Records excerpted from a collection
# # # # #

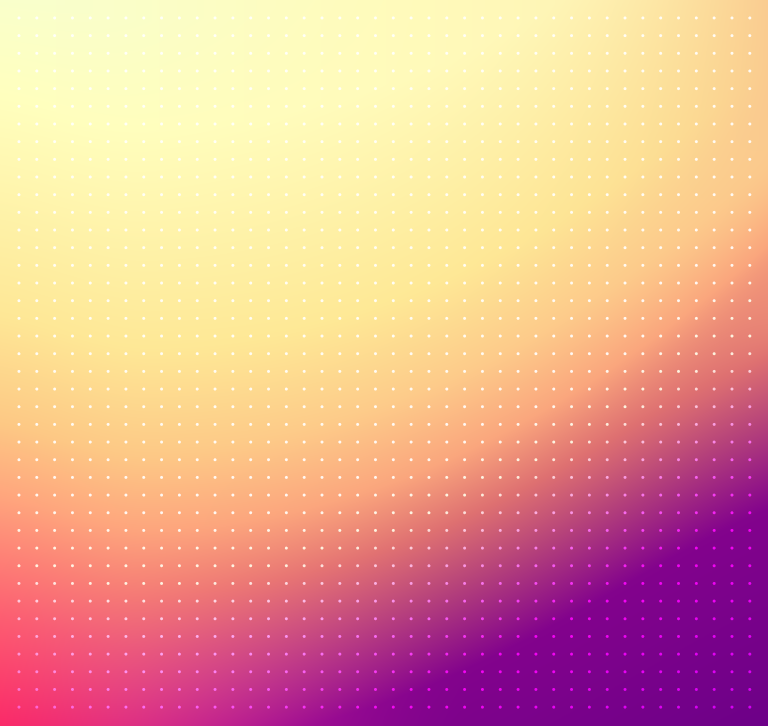
This background is drawn by a WebGL 2 fragment shader. Its source:

```glsl
#version 300 es
precision highp float;
// Cream to pink and violet gradient with curved bands, under a fine grid of overlay dots.

uniform vec2 u_resolution;
out vec4 outColor;

// Colour stops: rgb is the colour, a is the depth below the horizon curve.
const vec4 WARM[8] = vec4[8](
    vec4(0.973, 1.0, 0.804, -0.7), vec4(1.0, 1.0, 0.745, -0.55),
    vec4(0.996, 0.906, 0.588, -0.25), vec4(0.992, 0.784, 0.518, -0.1),
    vec4(1.0, 0.647, 0.49, 0.0), vec4(1.0, 0.51, 0.463, 0.082),
    vec4(1.0, 0.373, 0.435, 0.165), vec4(1.0, 0.165, 0.39, 0.32));

const vec4 COOL[8] = vec4[8](
    vec4(1.0, 0.984, 0.733, -0.55), vec4(0.996, 0.914, 0.588, -0.25),
    vec4(0.992, 0.796, 0.541, -0.11), vec4(0.98, 0.651, 0.49, 0.0),
    vec4(0.87, 0.44, 0.443, 0.09), vec4(0.714, 0.263, 0.478, 0.178),
    vec4(0.51, 0.01, 0.55, 0.3), vec4(0.42, 0.0, 0.53, 0.62));

vec3 ramp(vec4 stops[8], float depth) {
    vec3 color = stops[0].rgb;
    for (int i = 1; i < 8; i++) {
        float t = (depth - stops[i - 1].a) / (stops[i].a - stops[i - 1].a);
        color = mix(color, stops[i].rgb, clamp(t, 0.0, 1.0));
    }
    return color;
}

vec3 gradient(vec2 uv) {
    // Horizon curve: lowest near the left, rising towards the right edge
    float horizon = 0.27 + 0.57 * (uv.x - 0.17) * (uv.x - 0.17)
                  + 0.03 * (1.0 - smoothstep(0.0, 0.2, uv.x));
    float depth = horizon - uv.y;
    depth -= 0.065 * pow(uv.x, 8.0) * smoothstep(0.0, 0.15, depth);

    // Pink side fades into the violet side, with extra magenta between them
    float cool = smoothstep(-0.08, 0.62, uv.x);
    vec3 color = mix(ramp(WARM, depth), ramp(COOL, depth), cool);
    color.b += 0.32 * cool * (1.0 - cool) * smoothstep(0.05, 0.25, depth);

    // Tan shade along the upper right edge
    float tan_amount = 0.85 * pow(uv.x, 6.0) * (1.0 - smoothstep(-0.2, 0.0, depth));
    return mix(color, vec3(0.976, 0.776, 0.557), tan_amount);
}

// Coverage of a 42 by 40 grid of round dots
float dotGrid(vec2 uv) {
    vec2 pitch = vec2(0.02321, 0.02434);
    vec2 cell = (uv - vec2(0.0247, 0.026)) / pitch;
    vec2 nearest = clamp(floor(cell + 0.5), vec2(0.0), vec2(41.0, 39.0));
    vec2 aspect = vec2(u_resolution.x / u_resolution.y, 1.0);
    float dist = length((cell - nearest) * pitch * aspect);
    return clamp(0.5 + (0.002 - dist) * u_resolution.y, 0.0, 1.0);
}

void main() {
    vec2 uv = gl_FragCoord.xy / u_resolution;
    vec3 color = gradient(uv);

    // White dots in overlay mode turn violet into bright magenta
    vec3 overlay = min(2.0 * color, 1.0);
    color = mix(color, overlay, 0.9 * dotGrid(uv));

    outColor = vec4(color, 1.0);
}
```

# # # # #

- [Task brief]: A word-for-word retyping of every record is required, without the pictures.

- [Result below]:
This background is drawn by a WebGL 2 fragment shader. Its source:

```glsl
#version 300 es
precision highp float;
// Cream to pink and violet gradient with curved bands, under a fine grid of overlay dots.

uniform vec2 u_resolution;
out vec4 outColor;

// Colour stops: rgb is the colour, a is the depth below the horizon curve.
const vec4 WARM[8] = vec4[8](
    vec4(0.973, 1.0, 0.804, -0.7), vec4(1.0, 1.0, 0.745, -0.55),
    vec4(0.996, 0.906, 0.588, -0.25), vec4(0.992, 0.784, 0.518, -0.1),
    vec4(1.0, 0.647, 0.49, 0.0), vec4(1.0, 0.51, 0.463, 0.082),
    vec4(1.0, 0.373, 0.435, 0.165), vec4(1.0, 0.165, 0.39, 0.32));

const vec4 COOL[8] = vec4[8](
    vec4(1.0, 0.984, 0.733, -0.55), vec4(0.996, 0.914, 0.588, -0.25),
    vec4(0.992, 0.796, 0.541, -0.11), vec4(0.98, 0.651, 0.49, 0.0),
    vec4(0.87, 0.44, 0.443, 0.09), vec4(0.714, 0.263, 0.478, 0.178),
    vec4(0.51, 0.01, 0.55, 0.3), vec4(0.42, 0.0, 0.53, 0.62));

vec3 ramp(vec4 stops[8], float depth) {
    vec3 color = stops[0].rgb;
    for (int i = 1; i < 8; i++) {
        float t = (depth - stops[i - 1].a) / (stops[i].a - stops[i - 1].a);
        color = mix(color, stops[i].rgb, clamp(t, 0.0, 1.0));
    }
    return color;
}

vec3 gradient(vec2 uv) {
    // Horizon curve: lowest near the left, rising towards the right edge
    float horizon = 0.27 + 0.57 * (uv.x - 0.17) * (uv.x - 0.17)
                  + 0.03 * (1.0 - smoothstep(0.0, 0.2, uv.x));
    float depth = horizon - uv.y;
    depth -= 0.065 * pow(uv.x, 8.0) * smoothstep(0.0, 0.15, depth);

    // Pink side fades into the violet side, with extra magenta between them
    float cool = smoothstep(-0.08, 0.62, uv.x);
    vec3 color = mix(ramp(WARM, depth), ramp(COOL, depth), cool);
    color.b += 0.32 * cool * (1.0 - cool) * smoothstep(0.05, 0.25, depth);

    // Tan shade along the upper right edge
    float tan_amount = 0.85 * pow(uv.x, 6.0) * (1.0 - smoothstep(-0.2, 0.0, depth));
    return mix(color, vec3(0.976, 0.776, 0.557), tan_amount);
}

// Coverage of a 42 by 40 grid of round dots
float dotGrid(vec2 uv) {
    vec2 pitch = vec2(0.02321, 0.02434);
    vec2 cell = (uv - vec2(0.0247, 0.026)) / pitch;
    vec2 nearest = clamp(floor(cell + 0.5), vec2(0.0), vec2(41.0, 39.0));
    vec2 aspect = vec2(u_resolution.x / u_resolution.y, 1.0);
    float dist = length((cell - nearest) * pitch * aspect);
    return clamp(0.5 + (0.002 - dist) * u_resolution.y, 0.0, 1.0);
}

void main() {
    vec2 uv = gl_FragCoord.xy / u_resolution;
    vec3 color = gradient(uv);

    // White dots in overlay mode turn violet into bright magenta
    vec3 overlay = min(2.0 * color, 1.0);
    color = mix(color, overlay, 0.9 * dotGrid(uv));

    outColor = vec4(color, 1.0);
}
```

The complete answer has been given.